**What you need to do**
The data below should be duplicated in full, unchanged.

Stored dataset items:
%%

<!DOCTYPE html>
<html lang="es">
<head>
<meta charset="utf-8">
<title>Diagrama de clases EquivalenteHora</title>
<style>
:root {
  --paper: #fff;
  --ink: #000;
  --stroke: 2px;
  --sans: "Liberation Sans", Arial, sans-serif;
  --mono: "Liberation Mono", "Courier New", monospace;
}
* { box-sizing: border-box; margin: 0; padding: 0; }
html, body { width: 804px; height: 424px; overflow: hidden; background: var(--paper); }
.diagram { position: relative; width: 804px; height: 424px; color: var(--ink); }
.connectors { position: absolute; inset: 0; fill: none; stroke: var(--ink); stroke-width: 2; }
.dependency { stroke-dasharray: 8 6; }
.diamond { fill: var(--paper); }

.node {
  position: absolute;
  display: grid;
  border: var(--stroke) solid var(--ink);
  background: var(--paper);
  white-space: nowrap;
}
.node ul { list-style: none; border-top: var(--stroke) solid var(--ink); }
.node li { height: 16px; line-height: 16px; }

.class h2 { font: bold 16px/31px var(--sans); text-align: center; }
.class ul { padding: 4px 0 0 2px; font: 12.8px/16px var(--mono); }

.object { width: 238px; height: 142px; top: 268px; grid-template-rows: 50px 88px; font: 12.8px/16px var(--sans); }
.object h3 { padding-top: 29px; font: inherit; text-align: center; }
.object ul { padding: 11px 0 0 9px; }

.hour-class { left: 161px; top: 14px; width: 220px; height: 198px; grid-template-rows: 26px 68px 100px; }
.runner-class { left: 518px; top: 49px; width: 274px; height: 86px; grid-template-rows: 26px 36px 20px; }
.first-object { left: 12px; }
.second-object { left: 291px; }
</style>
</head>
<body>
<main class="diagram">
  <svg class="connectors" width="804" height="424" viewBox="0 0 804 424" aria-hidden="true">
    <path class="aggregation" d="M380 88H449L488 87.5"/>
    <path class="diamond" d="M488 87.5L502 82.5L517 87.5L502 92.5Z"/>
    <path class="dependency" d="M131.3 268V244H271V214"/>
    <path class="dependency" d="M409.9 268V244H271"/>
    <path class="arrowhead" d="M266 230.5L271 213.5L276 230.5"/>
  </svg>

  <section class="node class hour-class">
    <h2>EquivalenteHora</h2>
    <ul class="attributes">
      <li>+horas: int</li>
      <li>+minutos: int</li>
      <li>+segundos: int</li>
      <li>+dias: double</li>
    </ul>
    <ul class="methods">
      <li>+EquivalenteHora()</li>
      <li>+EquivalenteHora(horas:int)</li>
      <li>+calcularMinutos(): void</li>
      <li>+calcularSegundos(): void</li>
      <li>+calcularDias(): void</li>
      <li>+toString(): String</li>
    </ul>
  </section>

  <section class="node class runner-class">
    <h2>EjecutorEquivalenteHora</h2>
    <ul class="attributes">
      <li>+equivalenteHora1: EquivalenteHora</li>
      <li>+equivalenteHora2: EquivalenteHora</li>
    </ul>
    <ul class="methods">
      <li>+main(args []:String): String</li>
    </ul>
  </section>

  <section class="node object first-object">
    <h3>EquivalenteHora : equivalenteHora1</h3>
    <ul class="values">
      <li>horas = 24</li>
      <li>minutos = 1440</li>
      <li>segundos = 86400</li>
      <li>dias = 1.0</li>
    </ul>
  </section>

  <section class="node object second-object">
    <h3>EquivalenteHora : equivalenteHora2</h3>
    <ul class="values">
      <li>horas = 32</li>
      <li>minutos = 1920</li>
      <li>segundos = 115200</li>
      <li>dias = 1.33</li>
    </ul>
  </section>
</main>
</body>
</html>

%%

**Written answer**
<!DOCTYPE html>
<html lang="es">
<head>
<meta charset="utf-8">
<title>Diagrama de clases EquivalenteHora</title>
<style>
:root {
  --paper: #fff;
  --ink: #000;
  --stroke: 2px;
  --sans: "Liberation Sans", Arial, sans-serif;
  --mono: "Liberation Mono", "Courier New", monospace;
}
* { box-sizing: border-box; margin: 0; padding: 0; }
html, body { width: 804px; height: 424px; overflow: hidden; background: var(--paper); }
.diagram { position: relative; width: 804px; height: 424px; color: var(--ink); }
.connectors { position: absolute; inset: 0; fill: none; stroke: var(--ink); stroke-width: 2; }
.dependency { stroke-dasharray: 8 6; }
.diamond { fill: var(--paper); }

.node {
  position: absolute;
  display: grid;
  border: var(--stroke) solid var(--ink);
  background: var(--paper);
  white-space: nowrap;
}
.node ul { list-style: none; border-top: var(--stroke) solid var(--ink); }
.node li { height: 16px; line-height: 16px; }

.class h2 { font: bold 16px/31px var(--sans); text-align: center; }
.class ul { padding: 4px 0 0 2px; font: 12.8px/16px var(--mono); }

.object { width: 238px; height: 142px; top: 268px; grid-template-rows: 50px 88px; font: 12.8px/16px var(--sans); }
.object h3 { padding-top: 29px; font: inherit; text-align: center; }
.object ul { padding: 11px 0 0 9px; }

.hour-class { left: 161px; top: 14px; width: 220px; height: 198px; grid-template-rows: 26px 68px 100px; }
.runner-class { left: 518px; top: 49px; width: 274px; height: 86px; grid-template-rows: 26px 36px 20px; }
.first-object { left: 12px; }
.second-object { left: 291px; }
</style>
</head>
<body>
<main class="diagram">
  <svg class="connectors" width="804" height="424" viewBox="0 0 804 424" aria-hidden="true">
    <path class="aggregation" d="M380 88H449L488 87.5"/>
    <path class="diamond" d="M488 87.5L502 82.5L517 87.5L502 92.5Z"/>
    <path class="dependency" d="M131.3 268V244H271V214"/>
    <path class="dependency" d="M409.9 268V244H271"/>
    <path class="arrowhead" d="M266 230.5L271 213.5L276 230.5"/>
  </svg>

  <section class="node class hour-class">
    <h2>EquivalenteHora</h2>
    <ul class="attributes">
      <li>+horas: int</li>
      <li>+minutos: int</li>
      <li>+segundos: int</li>
      <li>+dias: double</li>
    </ul>
    <ul class="methods">
      <li>+EquivalenteHora()</li>
      <li>+EquivalenteHora(horas:int)</li>
      <li>+calcularMinutos(): void</li>
      <li>+calcularSegundos(): void</li>
      <li>+calcularDias(): void</li>
      <li>+toString(): String</li>
    </ul>
  </section>

  <section class="node class runner-class">
    <h2>EjecutorEquivalenteHora</h2>
    <ul class="attributes">
      <li>+equivalenteHora1: EquivalenteHora</li>
      <li>+equivalenteHora2: EquivalenteHora</li>
    </ul>
    <ul class="methods">
      <li>+main(args []:String): String</li>
    </ul>
  </section>

  <section class="node object first-object">
    <h3>EquivalenteHora : equivalenteHora1</h3>
    <ul class="values">
      <li>horas = 24</li>
      <li>minutos = 1440</li>
      <li>segundos = 86400</li>
      <li>dias = 1.0</li>
    </ul>
  </section>

  <section class="node object second-object">
    <h3>EquivalenteHora : equivalenteHora2</h3>
    <ul class="values">
      <li>horas = 32</li>
      <li>minutos = 1920</li>
      <li>segundos = 115200</li>
      <li>dias = 1.33</li>
    </ul>
  </section>
</main>
</body>
</html>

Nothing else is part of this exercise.